Latest Dead zone Stories
While an out-of-control gusher deep in the Gulf of Mexico fouls beaches and chokes marshland habitat, another threat could be growing below the oil-slicked surface.
As oxygen-deprived waters increase, they emit more greenhouse gasses into atmosphere.
A team of researchers at the University of British Columbia, along with colleagues at the US Dept. of Energy Joint Genome Institute, has mapped the genome of a microbe that is silently helping to shape the ecology of oxygen-minimum areas in the ocean known as dead zones.
Underwater robotic gliders help reveal why massive oceanic expanses are losing virtually all of their marine life every summer.
Scientists work to explain why massive "dead zones" have been invading the Pacific Northwest's near-shore waters since 2002.
Scientists in Pennsylvania report that boosting production of crops used to make biofuels could make a difficult task to shrink a vast, oxygen-depleted "dead zone" in the Gulf of Mexico more difficult.
A scientist reported Friday that the Gulf of Mexico's "dead zone," where low amounts of oxygen in the water make it hard for anything to live there, is less than half the size as predicted earlier this year.
University of Michigan aquatic ecologist Donald Scavia and his colleagues say this year's Gulf of Mexico "dead zone" could be one of the largest on record, continuing a decades-long trend that threatens the health of a half-billion-dollar fishery.
Bill Deutsch, of Auburn University, has launched a new project that is aimed at reducing farm runoff that has become a driving force behind water pollution in the Gulf of Mexico.
Polluted water from Chicago has helped create a dead zone in the Gulf of Mexico, where excess algae suffocates marine life, says a U.S.

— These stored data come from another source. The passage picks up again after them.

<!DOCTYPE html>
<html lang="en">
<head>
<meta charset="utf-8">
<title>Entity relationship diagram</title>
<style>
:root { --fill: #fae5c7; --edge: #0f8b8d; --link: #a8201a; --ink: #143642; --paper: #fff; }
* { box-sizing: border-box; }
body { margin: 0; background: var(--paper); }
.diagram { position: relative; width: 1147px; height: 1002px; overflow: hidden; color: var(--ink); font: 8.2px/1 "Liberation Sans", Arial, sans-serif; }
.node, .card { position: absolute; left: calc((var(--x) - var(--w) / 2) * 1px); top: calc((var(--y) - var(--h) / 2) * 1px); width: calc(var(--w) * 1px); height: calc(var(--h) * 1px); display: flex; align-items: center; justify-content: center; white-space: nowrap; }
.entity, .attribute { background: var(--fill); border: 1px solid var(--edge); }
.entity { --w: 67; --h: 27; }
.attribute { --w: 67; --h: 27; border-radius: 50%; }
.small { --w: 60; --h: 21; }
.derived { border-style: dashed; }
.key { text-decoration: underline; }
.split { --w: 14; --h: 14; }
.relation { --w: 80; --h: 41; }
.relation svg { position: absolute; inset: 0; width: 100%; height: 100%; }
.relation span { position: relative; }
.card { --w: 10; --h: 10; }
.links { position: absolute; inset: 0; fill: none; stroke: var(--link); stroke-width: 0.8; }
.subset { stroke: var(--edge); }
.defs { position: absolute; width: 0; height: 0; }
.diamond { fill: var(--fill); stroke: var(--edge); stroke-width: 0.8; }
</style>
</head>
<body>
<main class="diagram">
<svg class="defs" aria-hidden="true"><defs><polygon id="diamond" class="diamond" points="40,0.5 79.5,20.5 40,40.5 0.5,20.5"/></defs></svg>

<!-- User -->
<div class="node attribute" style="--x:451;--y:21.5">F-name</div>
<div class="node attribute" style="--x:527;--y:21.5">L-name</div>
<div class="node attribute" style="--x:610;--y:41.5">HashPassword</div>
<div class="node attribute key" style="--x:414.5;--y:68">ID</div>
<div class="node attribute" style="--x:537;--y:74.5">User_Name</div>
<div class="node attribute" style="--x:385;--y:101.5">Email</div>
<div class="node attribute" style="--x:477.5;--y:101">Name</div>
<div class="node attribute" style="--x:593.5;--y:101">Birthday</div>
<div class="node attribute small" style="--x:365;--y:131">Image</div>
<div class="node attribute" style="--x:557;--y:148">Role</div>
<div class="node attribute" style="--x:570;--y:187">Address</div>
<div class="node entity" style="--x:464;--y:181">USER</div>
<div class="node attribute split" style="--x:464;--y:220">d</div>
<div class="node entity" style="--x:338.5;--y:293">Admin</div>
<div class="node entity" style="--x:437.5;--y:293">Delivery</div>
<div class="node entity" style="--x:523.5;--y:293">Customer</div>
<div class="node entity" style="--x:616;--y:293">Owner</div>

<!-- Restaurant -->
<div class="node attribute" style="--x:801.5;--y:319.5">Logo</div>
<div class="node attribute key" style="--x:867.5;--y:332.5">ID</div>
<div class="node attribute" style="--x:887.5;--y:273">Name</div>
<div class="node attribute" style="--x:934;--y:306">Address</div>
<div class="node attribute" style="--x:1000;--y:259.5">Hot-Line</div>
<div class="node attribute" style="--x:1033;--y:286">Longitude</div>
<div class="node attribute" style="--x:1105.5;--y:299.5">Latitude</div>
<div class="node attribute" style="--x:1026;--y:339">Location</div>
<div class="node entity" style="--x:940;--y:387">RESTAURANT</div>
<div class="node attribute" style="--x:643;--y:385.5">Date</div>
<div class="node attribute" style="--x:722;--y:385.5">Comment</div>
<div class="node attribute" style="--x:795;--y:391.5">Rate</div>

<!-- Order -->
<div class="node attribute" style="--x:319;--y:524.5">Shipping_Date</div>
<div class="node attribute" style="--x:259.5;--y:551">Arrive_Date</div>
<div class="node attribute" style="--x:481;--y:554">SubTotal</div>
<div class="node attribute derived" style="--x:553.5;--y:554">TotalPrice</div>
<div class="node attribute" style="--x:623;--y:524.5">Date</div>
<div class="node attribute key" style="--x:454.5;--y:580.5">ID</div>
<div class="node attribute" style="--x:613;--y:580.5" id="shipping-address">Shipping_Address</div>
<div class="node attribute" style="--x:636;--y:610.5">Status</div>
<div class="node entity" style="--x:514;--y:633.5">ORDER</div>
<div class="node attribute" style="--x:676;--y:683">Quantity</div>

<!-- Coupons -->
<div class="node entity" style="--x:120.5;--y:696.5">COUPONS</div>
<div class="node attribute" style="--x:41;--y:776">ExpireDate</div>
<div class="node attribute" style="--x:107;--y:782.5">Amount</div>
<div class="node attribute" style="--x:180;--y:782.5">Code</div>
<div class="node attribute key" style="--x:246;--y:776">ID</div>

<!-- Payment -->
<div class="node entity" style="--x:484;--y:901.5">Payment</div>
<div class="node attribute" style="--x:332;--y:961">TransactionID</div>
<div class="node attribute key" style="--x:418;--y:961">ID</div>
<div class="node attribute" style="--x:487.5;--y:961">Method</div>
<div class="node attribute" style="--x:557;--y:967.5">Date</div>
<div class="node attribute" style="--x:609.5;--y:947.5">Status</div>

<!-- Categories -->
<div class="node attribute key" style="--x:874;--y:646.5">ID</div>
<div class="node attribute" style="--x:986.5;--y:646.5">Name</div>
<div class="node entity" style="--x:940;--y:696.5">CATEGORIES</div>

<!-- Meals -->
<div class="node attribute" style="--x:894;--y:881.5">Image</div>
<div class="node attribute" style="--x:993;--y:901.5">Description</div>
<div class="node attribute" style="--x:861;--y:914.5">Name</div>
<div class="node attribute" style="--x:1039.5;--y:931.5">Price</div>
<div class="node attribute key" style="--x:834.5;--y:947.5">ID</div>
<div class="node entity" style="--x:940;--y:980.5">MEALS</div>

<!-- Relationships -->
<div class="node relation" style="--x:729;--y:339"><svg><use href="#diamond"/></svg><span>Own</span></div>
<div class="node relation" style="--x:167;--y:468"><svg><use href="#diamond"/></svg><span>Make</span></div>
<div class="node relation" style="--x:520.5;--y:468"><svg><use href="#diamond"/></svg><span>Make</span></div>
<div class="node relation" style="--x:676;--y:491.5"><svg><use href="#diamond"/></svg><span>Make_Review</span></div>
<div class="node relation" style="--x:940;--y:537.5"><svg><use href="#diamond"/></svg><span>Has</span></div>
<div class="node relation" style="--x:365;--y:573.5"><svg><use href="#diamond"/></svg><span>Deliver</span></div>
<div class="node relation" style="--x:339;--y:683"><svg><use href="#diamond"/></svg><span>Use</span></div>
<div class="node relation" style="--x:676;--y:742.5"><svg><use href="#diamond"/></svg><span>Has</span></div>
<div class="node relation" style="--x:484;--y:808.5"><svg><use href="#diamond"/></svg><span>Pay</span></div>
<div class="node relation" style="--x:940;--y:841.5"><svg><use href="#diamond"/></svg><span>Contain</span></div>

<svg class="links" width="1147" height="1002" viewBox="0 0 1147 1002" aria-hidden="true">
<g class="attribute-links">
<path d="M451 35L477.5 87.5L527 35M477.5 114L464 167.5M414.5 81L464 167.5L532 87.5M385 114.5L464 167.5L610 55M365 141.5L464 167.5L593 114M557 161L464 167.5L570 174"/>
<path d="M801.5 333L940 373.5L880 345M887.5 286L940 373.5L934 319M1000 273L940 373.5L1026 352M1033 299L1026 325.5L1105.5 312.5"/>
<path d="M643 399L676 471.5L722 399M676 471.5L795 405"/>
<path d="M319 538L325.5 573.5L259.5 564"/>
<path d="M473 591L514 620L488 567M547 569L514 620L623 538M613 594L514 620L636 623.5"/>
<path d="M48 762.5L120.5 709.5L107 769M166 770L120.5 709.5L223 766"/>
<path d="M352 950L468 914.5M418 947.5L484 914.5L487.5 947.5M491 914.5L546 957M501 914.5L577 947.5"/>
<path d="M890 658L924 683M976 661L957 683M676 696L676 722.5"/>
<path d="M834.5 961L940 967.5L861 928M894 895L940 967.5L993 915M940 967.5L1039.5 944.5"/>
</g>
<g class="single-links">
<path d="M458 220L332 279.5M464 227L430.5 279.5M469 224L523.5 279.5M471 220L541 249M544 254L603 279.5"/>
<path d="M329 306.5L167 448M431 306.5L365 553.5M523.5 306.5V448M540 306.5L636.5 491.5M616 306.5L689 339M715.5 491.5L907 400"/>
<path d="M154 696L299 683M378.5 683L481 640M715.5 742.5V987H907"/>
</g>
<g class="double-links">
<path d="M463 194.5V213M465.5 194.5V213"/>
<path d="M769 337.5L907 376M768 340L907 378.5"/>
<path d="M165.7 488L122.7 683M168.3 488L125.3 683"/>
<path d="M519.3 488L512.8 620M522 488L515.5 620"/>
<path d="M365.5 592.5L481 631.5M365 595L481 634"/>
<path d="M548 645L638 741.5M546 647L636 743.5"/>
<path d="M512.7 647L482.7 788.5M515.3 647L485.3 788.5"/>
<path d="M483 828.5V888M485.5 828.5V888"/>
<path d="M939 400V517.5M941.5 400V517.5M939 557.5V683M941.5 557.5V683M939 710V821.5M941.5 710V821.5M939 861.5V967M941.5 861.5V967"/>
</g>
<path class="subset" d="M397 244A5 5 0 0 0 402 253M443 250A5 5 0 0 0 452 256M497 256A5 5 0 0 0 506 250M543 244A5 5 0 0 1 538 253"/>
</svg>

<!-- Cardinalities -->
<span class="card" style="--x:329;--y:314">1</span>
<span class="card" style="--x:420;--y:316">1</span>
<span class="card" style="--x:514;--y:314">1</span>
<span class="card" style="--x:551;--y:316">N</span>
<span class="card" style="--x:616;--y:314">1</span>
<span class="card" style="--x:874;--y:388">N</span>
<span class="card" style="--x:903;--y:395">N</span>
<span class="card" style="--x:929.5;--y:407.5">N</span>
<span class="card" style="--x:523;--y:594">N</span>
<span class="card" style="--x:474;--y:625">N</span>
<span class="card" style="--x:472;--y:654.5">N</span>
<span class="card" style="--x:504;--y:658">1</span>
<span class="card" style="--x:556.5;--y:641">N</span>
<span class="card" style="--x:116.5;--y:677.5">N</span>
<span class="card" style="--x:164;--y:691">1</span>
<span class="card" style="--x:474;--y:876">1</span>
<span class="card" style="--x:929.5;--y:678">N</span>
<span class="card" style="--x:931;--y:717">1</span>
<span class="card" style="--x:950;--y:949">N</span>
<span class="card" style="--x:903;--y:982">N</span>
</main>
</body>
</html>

- In medieval musical notation, a sign or neume denoting a shake or trill.